• _ACTION ITEM_
Write out every record below exactly, leaving the pictures out.

(Saved entries)
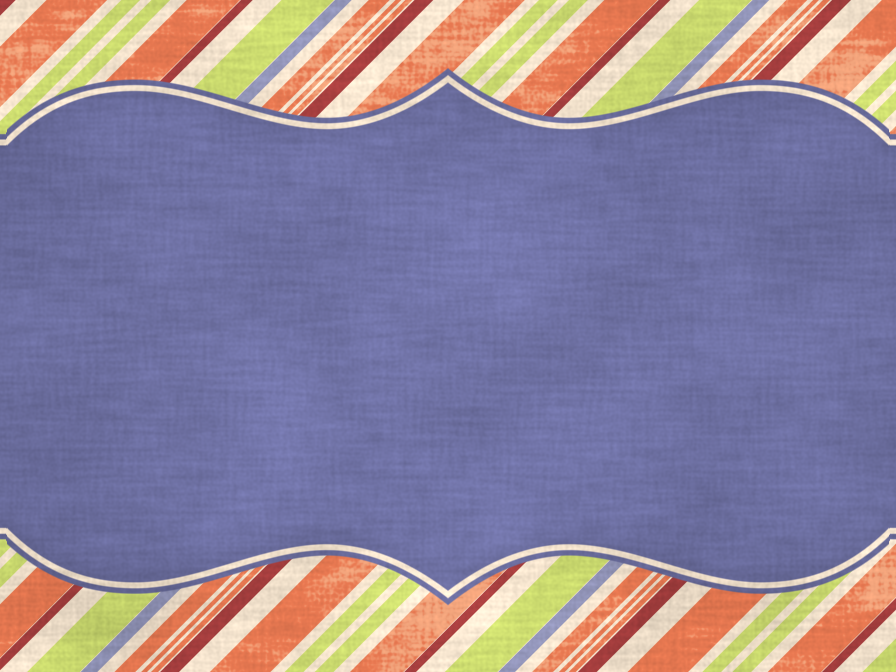
This background is drawn by a Shadertoy shader. Its source:

```glsl
const vec3 CREAM  = vec3(0.950, 0.885, 0.800);
const vec3 LIME   = vec3(0.790, 0.850, 0.430);
const vec3 ORANGE = vec3(0.915, 0.475, 0.320);
const vec3 PEACH  = vec3(0.900, 0.610, 0.460);
const vec3 MAROON = vec3(0.640, 0.240, 0.240);
const vec3 DUSK   = vec3(0.570, 0.580, 0.720);
const vec3 INDIGO = vec3(0.432, 0.442, 0.640);

const float STRIPE_PERIOD = 0.6215;
const float PANEL_MID   = 0.499;
const float PANEL_CUSP  = 0.658;   // half width where the scallop ends
const float LINE_HALF   = 0.0044;
const float RIM_WIDTH   = 0.0125;
const float WEAVE_SCALE = 150.0;
const float WEAVE_DEPTH = 0.075;
const float STAIN_DEPTH = 0.085;

vec2 gradientAt(vec2 cell) {
    vec2 q = fract(cell * vec2(0.1031, 0.1137));
    q += dot(q, q.yx + 33.3);
    float angle = 6.2832 * fract((q.x + q.y) * q.x * 7.31);
    return vec2(cos(angle), sin(angle));
}

float gradientNoise(vec2 p) {
    vec2 i = floor(p), f = fract(p);
    vec2 u = f * f * f * (f * (f * 6.0 - 15.0) + 10.0);
    vec2 e = vec2(0.0, 1.0);
    float low  = mix(dot(gradientAt(i), f),
                     dot(gradientAt(i + e.yx), f - e.yx), u.x);
    float high = mix(dot(gradientAt(i + e.xy), f - e.xy),
                     dot(gradientAt(i + e.yy), f - e.yy), u.x);
    return mix(low, high, u.y);
}

float fbm(vec2 p) {
    float sum = 0.0, gain = 1.0;
    for (int k = 0; k < 5; k++) {
        sum += gain * gradientNoise(p);
        p = mat2(1.6, 1.2, -1.2, 1.6) * p + 7.3;
        gain *= 0.55;
    }
    return sum;
}

// Cubic through knots a and b (x, height), with end slopes
float hermite(float x, vec2 a, vec2 b, float slopeA, float slopeB) {
    float w = b.x - a.x, t = clamp((x - a.x) / w, 0.0, 1.0), r = 1.0 - t;
    return mix(a.y, b.y, t * t * (3.0 - 2.0 * t))
         + w * t * r * (slopeA * r - slopeB * t);
}

// Half height of the panel at a distance from its centre line
float panelHeight(float x) {
    const vec2 peak = vec2(0.0, 0.3837), trough = vec2(0.18, 0.3132);
    const vec2 crest = vec2(0.465, 0.370), tail = vec2(PANEL_CUSP, 0.289);
    if (x < trough.x) return hermite(x, peak, trough, -0.77, 0.0);
    if (x < crest.x) return hermite(x, trough, crest, 0.0, 0.0);
    return hermite(x, crest, tail, 0.0, -1.0);
}

// Signed distance estimate, positive outside
float panelDistance(vec2 p) {
    const float STEP = 0.002;
    float x = abs(p.x), h = panelHeight(x);
    float slope = (panelHeight(x + STEP) - h) / STEP;
    return (abs(p.y) - h) / sqrt(1.0 + slope * slope);
}

float band(float phase, float centre, float width, float blur) {
    float d = abs(fract(phase - centre + 0.5) - 0.5) - 0.5 * width;
    return smoothstep(blur, -blur, d);
}

vec3 stripes(vec2 p, float pixel, float wear) {
    float s = (p.x - p.y + 1.0) / STRIPE_PERIOD;
    float blur = pixel / STRIPE_PERIOD;
    vec3 warm = mix(ORANGE, PEACH, smoothstep(0.0, 0.6, wear));
    vec3 col = CREAM;
    // Wide and narrow warm bands
    col = mix(col, warm, band(s, 0.184, 0.145, blur));
    col = mix(col, warm, band(s, 0.511, 0.128, blur));
    col = mix(col, warm, band(s, 0.908, 0.050, blur));
    col = mix(col, warm, band(s, 0.954, 0.014, blur));
    col = mix(col, warm, band(s, 0.979, 0.017, blur));
    // Lime pair, then the wide lime beside the dusk band
    for (int k = 0; k < 2; k++)
        col = mix(col, LIME, band(s, 0.313 + 0.072 * float(k), 0.045, blur));
    col = mix(col, LIME, band(s, 0.737, 0.126, blur));
    col = mix(col, DUSK, band(s, 0.822, 0.040, blur));
    // Maroon accents
    col = mix(col, MAROON, band(s, 0.015, 0.045, blur));
    return mix(col, MAROON, band(s, 0.591, 0.028, blur));
}

void mainImage(out vec4 fragColor, in vec2 fragCoord) {
    float pixel = 1.0 / iResolution.y;
    vec2 p = fragCoord * pixel;
    vec2 c = p - vec2(0.5 * iResolution.x * pixel, PANEL_MID);

    // Cloth: soft stains plus crossed threads
    float stain = fbm(p * vec2(3.5, 5.0) + 11.0);
    float weft = gradientNoise(p * WEAVE_SCALE * vec2(0.10, 1.0));
    float warp = gradientNoise(p * WEAVE_SCALE * vec2(1.0, 0.14) + 40.0);
    float grain = gradientNoise(p * WEAVE_SCALE * 1.3 + 90.0);
    float slub = gradientNoise(p * vec2(5.0, 60.0) + 20.0);
    float weave = weft + 0.7 * warp + 0.7 * grain + 0.4 * slub;

    // Panel, rim and inlaid line
    float d = panelDistance(c);
    vec3 panel = INDIGO * (1.03 - 0.16 * dot(c, c));
    panel *= 1.0 - 0.06 * smoothstep(-0.04, 0.0, d);
    vec3 col = stripes(p, pixel, stain + 0.6 * weave);
    col = mix(col, panel, smoothstep(pixel, -pixel, d - RIM_WIDTH));
    col = mix(col, CREAM, smoothstep(pixel, -pixel, abs(d) - LINE_HALF));

    col *= 1.0 + WEAVE_DEPTH * weave + STAIN_DEPTH * stain;
    fragColor = vec4(clamp(col, 0.0, 1.0), 1.0);
}
```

• _ANSWER BELOW_
This background is drawn by a Shadertoy shader. Its source:

```glsl
const vec3 CREAM  = vec3(0.950, 0.885, 0.800);
const vec3 LIME   = vec3(0.790, 0.850, 0.430);
const vec3 ORANGE = vec3(0.915, 0.475, 0.320);
const vec3 PEACH  = vec3(0.900, 0.610, 0.460);
const vec3 MAROON = vec3(0.640, 0.240, 0.240);
const vec3 DUSK   = vec3(0.570, 0.580, 0.720);
const vec3 INDIGO = vec3(0.432, 0.442, 0.640);

const float STRIPE_PERIOD = 0.6215;
const float PANEL_MID   = 0.499;
const float PANEL_CUSP  = 0.658;   // half width where the scallop ends
const float LINE_HALF   = 0.0044;
const float RIM_WIDTH   = 0.0125;
const float WEAVE_SCALE = 150.0;
const float WEAVE_DEPTH = 0.075;
const float STAIN_DEPTH = 0.085;

vec2 gradientAt(vec2 cell) {
    vec2 q = fract(cell * vec2(0.1031, 0.1137));
    q += dot(q, q.yx + 33.3);
    float angle = 6.2832 * fract((q.x + q.y) * q.x * 7.31);
    return vec2(cos(angle), sin(angle));
}

float gradientNoise(vec2 p) {
    vec2 i = floor(p), f = fract(p);
    vec2 u = f * f * f * (f * (f * 6.0 - 15.0) + 10.0);
    vec2 e = vec2(0.0, 1.0);
    float low  = mix(dot(gradientAt(i), f),
                     dot(gradientAt(i + e.yx), f - e.yx), u.x);
    float high = mix(dot(gradientAt(i + e.xy), f - e.xy),
                     dot(gradientAt(i + e.yy), f - e.yy), u.x);
    return mix(low, high, u.y);
}

float fbm(vec2 p) {
    float sum = 0.0, gain = 1.0;
    for (int k = 0; k < 5; k++) {
        sum += gain * gradientNoise(p);
        p = mat2(1.6, 1.2, -1.2, 1.6) * p + 7.3;
        gain *= 0.55;
    }
    return sum;
}

// Cubic through knots a and b (x, height), with end slopes
float hermite(float x, vec2 a, vec2 b, float slopeA, float slopeB) {
    float w = b.x - a.x, t = clamp((x - a.x) / w, 0.0, 1.0), r = 1.0 - t;
    return mix(a.y, b.y, t * t * (3.0 - 2.0 * t))
         + w * t * r * (slopeA * r - slopeB * t);
}

// Half height of the panel at a distance from its centre line
float panelHeight(float x) {
    const vec2 peak = vec2(0.0, 0.3837), trough = vec2(0.18, 0.3132);
    const vec2 crest = vec2(0.465, 0.370), tail = vec2(PANEL_CUSP, 0.289);
    if (x < trough.x) return hermite(x, peak, trough, -0.77, 0.0);
    if (x < crest.x) return hermite(x, trough, crest, 0.0, 0.0);
    return hermite(x, crest, tail, 0.0, -1.0);
}

// Signed distance estimate, positive outside
float panelDistance(vec2 p) {
    const float STEP = 0.002;
    float x = abs(p.x), h = panelHeight(x);
    float slope = (panelHeight(x + STEP) - h) / STEP;
    return (abs(p.y) - h) / sqrt(1.0 + slope * slope);
}

float band(float phase, float centre, float width, float blur) {
    float d = abs(fract(phase - centre + 0.5) - 0.5) - 0.5 * width;
    return smoothstep(blur, -blur, d);
}

vec3 stripes(vec2 p, float pixel, float wear) {
    float s = (p.x - p.y + 1.0) / STRIPE_PERIOD;
    float blur = pixel / STRIPE_PERIOD;
    vec3 warm = mix(ORANGE, PEACH, smoothstep(0.0, 0.6, wear));
    vec3 col = CREAM;
    // Wide and narrow warm bands
    col = mix(col, warm, band(s, 0.184, 0.145, blur));
    col = mix(col, warm, band(s, 0.511, 0.128, blur));
    col = mix(col, warm, band(s, 0.908, 0.050, blur));
    col = mix(col, warm, band(s, 0.954, 0.014, blur));
    col = mix(col, warm, band(s, 0.979, 0.017, blur));
    // Lime pair, then the wide lime beside the dusk band
    for (int k = 0; k < 2; k++)
        col = mix(col, LIME, band(s, 0.313 + 0.072 * float(k), 0.045, blur));
    col = mix(col, LIME, band(s, 0.737, 0.126, blur));
    col = mix(col, DUSK, band(s, 0.822, 0.040, blur));
    // Maroon accents
    col = mix(col, MAROON, band(s, 0.015, 0.045, blur));
    return mix(col, MAROON, band(s, 0.591, 0.028, blur));
}

void mainImage(out vec4 fragColor, in vec2 fragCoord) {
    float pixel = 1.0 / iResolution.y;
    vec2 p = fragCoord * pixel;
    vec2 c = p - vec2(0.5 * iResolution.x * pixel, PANEL_MID);

    // Cloth: soft stains plus crossed threads
    float stain = fbm(p * vec2(3.5, 5.0) + 11.0);
    float weft = gradientNoise(p * WEAVE_SCALE * vec2(0.10, 1.0));
    float warp = gradientNoise(p * WEAVE_SCALE * vec2(1.0, 0.14) + 40.0);
    float grain = gradientNoise(p * WEAVE_SCALE * 1.3 + 90.0);
    float slub = gradientNoise(p * vec2(5.0, 60.0) + 20.0);
    float weave = weft + 0.7 * warp + 0.7 * grain + 0.4 * slub;

    // Panel, rim and inlaid line
    float d = panelDistance(c);
    vec3 panel = INDIGO * (1.03 - 0.16 * dot(c, c));
    panel *= 1.0 - 0.06 * smoothstep(-0.04, 0.0, d);
    vec3 col = stripes(p, pixel, stain + 0.6 * weave);
    col = mix(col, panel, smoothstep(pixel, -pixel, d - RIM_WIDTH));
    col = mix(col, CREAM, smoothstep(pixel, -pixel, abs(d) - LINE_HALF));

    col *= 1.0 + WEAVE_DEPTH * weave + STAIN_DEPTH * stain;
    fragColor = vec4(clamp(col, 0.0, 1.0), 1.0);
}
```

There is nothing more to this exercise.